EXERCISE
Among the lines below, how many have the word "softDot"? The reply is that number alone.

Dataset records:
--- START ---
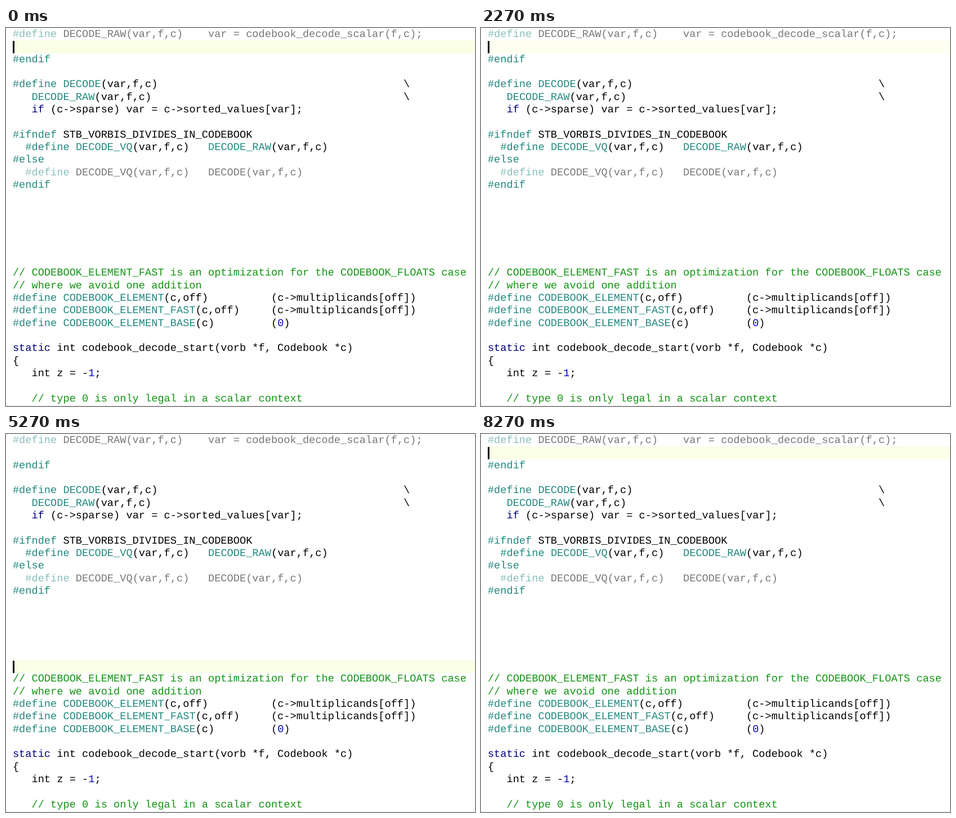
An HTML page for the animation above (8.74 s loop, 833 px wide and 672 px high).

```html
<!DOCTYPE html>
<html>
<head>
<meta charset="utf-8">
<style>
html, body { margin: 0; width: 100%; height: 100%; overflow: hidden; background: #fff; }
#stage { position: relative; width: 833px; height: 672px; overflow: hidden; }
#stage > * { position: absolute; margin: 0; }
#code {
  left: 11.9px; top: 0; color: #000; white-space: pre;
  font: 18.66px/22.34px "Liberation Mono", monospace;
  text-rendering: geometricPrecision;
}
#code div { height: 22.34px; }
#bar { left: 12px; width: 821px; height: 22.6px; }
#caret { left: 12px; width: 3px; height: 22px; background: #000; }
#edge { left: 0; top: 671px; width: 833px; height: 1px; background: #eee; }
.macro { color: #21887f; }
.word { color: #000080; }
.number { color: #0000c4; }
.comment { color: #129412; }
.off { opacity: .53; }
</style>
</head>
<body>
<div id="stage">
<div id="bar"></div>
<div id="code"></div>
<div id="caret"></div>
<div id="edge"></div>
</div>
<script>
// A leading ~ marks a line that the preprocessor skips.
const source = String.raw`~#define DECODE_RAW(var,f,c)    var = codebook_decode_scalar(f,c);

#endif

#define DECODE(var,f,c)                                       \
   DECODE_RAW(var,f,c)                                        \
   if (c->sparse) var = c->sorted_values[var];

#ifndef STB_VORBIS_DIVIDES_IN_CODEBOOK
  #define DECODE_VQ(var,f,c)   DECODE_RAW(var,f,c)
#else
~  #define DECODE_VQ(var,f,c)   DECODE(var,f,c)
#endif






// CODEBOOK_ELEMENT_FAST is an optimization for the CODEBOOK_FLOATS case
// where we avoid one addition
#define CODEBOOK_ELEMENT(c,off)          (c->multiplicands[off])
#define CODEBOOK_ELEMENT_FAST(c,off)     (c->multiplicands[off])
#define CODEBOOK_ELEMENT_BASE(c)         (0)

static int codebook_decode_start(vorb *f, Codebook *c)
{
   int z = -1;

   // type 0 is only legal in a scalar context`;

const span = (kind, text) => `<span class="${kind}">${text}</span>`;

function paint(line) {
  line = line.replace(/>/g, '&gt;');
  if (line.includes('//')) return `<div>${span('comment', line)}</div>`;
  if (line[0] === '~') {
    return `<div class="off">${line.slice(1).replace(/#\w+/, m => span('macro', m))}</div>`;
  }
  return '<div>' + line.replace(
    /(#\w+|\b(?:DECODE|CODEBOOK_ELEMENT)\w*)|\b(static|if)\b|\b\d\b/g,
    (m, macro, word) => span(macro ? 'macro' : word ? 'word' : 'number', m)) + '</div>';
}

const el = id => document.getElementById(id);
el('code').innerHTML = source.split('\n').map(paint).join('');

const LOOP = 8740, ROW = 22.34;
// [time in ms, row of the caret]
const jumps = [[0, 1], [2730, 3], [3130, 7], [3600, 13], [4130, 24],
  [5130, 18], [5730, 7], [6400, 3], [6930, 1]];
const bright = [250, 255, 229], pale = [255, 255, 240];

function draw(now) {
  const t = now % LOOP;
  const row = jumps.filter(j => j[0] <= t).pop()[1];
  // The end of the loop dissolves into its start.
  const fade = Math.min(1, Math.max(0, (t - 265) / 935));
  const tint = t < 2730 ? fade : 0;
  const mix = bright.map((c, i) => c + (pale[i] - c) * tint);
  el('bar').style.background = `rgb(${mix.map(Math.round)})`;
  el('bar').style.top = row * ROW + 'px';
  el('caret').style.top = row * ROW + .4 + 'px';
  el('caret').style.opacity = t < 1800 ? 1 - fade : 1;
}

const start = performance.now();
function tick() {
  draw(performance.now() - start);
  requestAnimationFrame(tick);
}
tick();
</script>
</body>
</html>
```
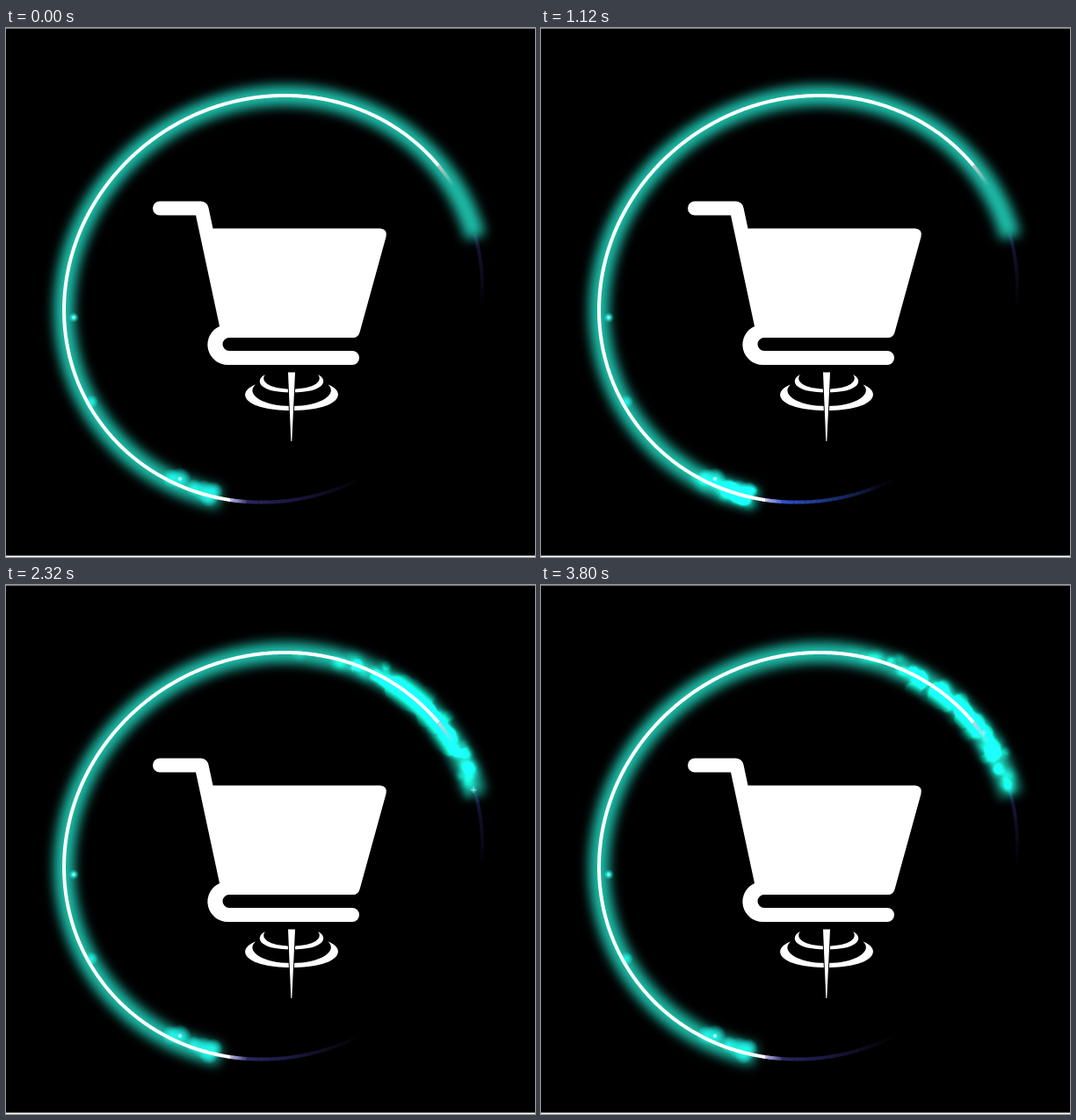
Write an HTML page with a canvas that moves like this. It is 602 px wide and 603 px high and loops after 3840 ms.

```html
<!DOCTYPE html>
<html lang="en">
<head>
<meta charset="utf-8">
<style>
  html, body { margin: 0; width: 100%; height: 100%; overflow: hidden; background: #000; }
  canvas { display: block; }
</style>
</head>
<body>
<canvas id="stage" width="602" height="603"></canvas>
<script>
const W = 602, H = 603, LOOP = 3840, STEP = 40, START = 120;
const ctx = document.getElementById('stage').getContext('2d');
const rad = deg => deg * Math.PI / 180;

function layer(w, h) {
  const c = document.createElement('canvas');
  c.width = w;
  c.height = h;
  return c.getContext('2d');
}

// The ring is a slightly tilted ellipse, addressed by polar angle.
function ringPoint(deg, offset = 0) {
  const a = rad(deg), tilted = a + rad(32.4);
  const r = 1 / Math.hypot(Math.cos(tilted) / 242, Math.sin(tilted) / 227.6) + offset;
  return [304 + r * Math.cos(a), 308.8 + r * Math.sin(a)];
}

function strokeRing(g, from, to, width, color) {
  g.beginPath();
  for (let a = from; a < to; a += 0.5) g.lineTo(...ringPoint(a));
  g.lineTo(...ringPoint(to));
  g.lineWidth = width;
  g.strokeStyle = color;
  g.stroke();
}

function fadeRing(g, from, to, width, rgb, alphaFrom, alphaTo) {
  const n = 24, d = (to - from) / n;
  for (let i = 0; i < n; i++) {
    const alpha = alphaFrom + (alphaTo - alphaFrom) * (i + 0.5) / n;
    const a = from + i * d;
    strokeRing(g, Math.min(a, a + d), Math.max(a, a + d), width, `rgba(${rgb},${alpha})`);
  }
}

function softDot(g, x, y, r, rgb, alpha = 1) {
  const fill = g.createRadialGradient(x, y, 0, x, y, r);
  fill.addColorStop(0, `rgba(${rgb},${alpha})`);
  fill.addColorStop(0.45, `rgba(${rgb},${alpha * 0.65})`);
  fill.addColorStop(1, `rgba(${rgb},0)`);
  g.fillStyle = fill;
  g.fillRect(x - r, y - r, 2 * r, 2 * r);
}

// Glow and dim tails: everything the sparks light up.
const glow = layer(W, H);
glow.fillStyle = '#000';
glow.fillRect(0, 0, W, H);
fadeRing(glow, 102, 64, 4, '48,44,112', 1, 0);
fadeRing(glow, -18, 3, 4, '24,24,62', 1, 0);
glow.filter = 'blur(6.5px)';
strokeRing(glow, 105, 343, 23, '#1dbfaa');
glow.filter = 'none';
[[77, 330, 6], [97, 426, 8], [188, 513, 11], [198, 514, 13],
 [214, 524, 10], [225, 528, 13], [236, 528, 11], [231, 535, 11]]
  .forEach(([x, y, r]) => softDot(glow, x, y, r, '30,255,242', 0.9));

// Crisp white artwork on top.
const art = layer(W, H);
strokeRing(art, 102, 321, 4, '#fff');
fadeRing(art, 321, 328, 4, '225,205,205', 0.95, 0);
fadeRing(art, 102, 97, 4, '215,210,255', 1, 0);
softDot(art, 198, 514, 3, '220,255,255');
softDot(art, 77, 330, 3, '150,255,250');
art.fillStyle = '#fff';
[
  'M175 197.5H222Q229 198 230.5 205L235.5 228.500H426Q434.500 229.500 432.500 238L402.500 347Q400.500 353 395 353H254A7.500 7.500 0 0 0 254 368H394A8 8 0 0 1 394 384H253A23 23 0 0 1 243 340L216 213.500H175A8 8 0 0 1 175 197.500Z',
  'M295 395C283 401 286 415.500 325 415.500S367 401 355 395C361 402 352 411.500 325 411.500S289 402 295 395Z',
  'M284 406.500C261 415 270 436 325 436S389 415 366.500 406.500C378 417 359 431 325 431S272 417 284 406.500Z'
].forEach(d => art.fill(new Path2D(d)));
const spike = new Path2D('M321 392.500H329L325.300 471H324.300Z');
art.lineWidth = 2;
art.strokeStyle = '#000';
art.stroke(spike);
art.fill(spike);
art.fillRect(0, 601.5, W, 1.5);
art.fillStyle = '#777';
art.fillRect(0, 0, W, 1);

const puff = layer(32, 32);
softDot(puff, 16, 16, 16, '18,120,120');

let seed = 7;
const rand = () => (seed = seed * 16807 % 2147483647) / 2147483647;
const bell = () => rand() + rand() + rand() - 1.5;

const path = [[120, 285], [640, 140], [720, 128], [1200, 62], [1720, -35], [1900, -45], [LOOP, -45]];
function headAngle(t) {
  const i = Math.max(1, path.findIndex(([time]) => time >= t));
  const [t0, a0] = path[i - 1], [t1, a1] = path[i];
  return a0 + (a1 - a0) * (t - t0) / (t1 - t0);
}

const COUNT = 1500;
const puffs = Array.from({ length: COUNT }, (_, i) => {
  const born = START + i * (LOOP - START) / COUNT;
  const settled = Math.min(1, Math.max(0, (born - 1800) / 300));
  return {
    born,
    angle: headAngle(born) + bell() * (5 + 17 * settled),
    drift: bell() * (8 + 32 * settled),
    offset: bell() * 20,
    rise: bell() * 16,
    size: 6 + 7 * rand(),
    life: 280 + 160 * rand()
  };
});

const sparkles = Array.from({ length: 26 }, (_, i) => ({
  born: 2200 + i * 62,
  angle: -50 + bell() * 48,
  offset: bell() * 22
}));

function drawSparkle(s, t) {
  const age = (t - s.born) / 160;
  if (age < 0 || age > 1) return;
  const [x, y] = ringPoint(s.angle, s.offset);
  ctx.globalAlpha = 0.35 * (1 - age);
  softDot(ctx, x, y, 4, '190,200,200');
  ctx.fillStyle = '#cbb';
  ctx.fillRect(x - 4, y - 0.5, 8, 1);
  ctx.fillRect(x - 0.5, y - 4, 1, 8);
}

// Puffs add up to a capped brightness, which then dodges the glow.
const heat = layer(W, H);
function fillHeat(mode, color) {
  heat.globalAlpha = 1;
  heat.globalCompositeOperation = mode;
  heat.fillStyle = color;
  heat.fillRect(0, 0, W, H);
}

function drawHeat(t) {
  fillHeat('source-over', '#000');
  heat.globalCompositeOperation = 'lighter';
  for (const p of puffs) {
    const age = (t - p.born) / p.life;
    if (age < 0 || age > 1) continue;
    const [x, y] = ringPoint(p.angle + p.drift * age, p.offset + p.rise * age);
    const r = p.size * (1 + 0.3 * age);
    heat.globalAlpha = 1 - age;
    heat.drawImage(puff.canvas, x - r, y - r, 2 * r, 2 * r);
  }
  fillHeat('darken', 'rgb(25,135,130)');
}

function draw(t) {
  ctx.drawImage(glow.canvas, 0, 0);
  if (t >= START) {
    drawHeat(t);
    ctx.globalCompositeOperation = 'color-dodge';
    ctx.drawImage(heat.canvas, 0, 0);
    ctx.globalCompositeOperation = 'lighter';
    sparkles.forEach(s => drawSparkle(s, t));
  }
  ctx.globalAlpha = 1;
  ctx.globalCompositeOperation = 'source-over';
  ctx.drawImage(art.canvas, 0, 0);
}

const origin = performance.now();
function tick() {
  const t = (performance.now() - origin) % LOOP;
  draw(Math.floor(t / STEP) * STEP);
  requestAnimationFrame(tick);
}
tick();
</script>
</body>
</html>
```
--- END ---
ANSWER BOX
6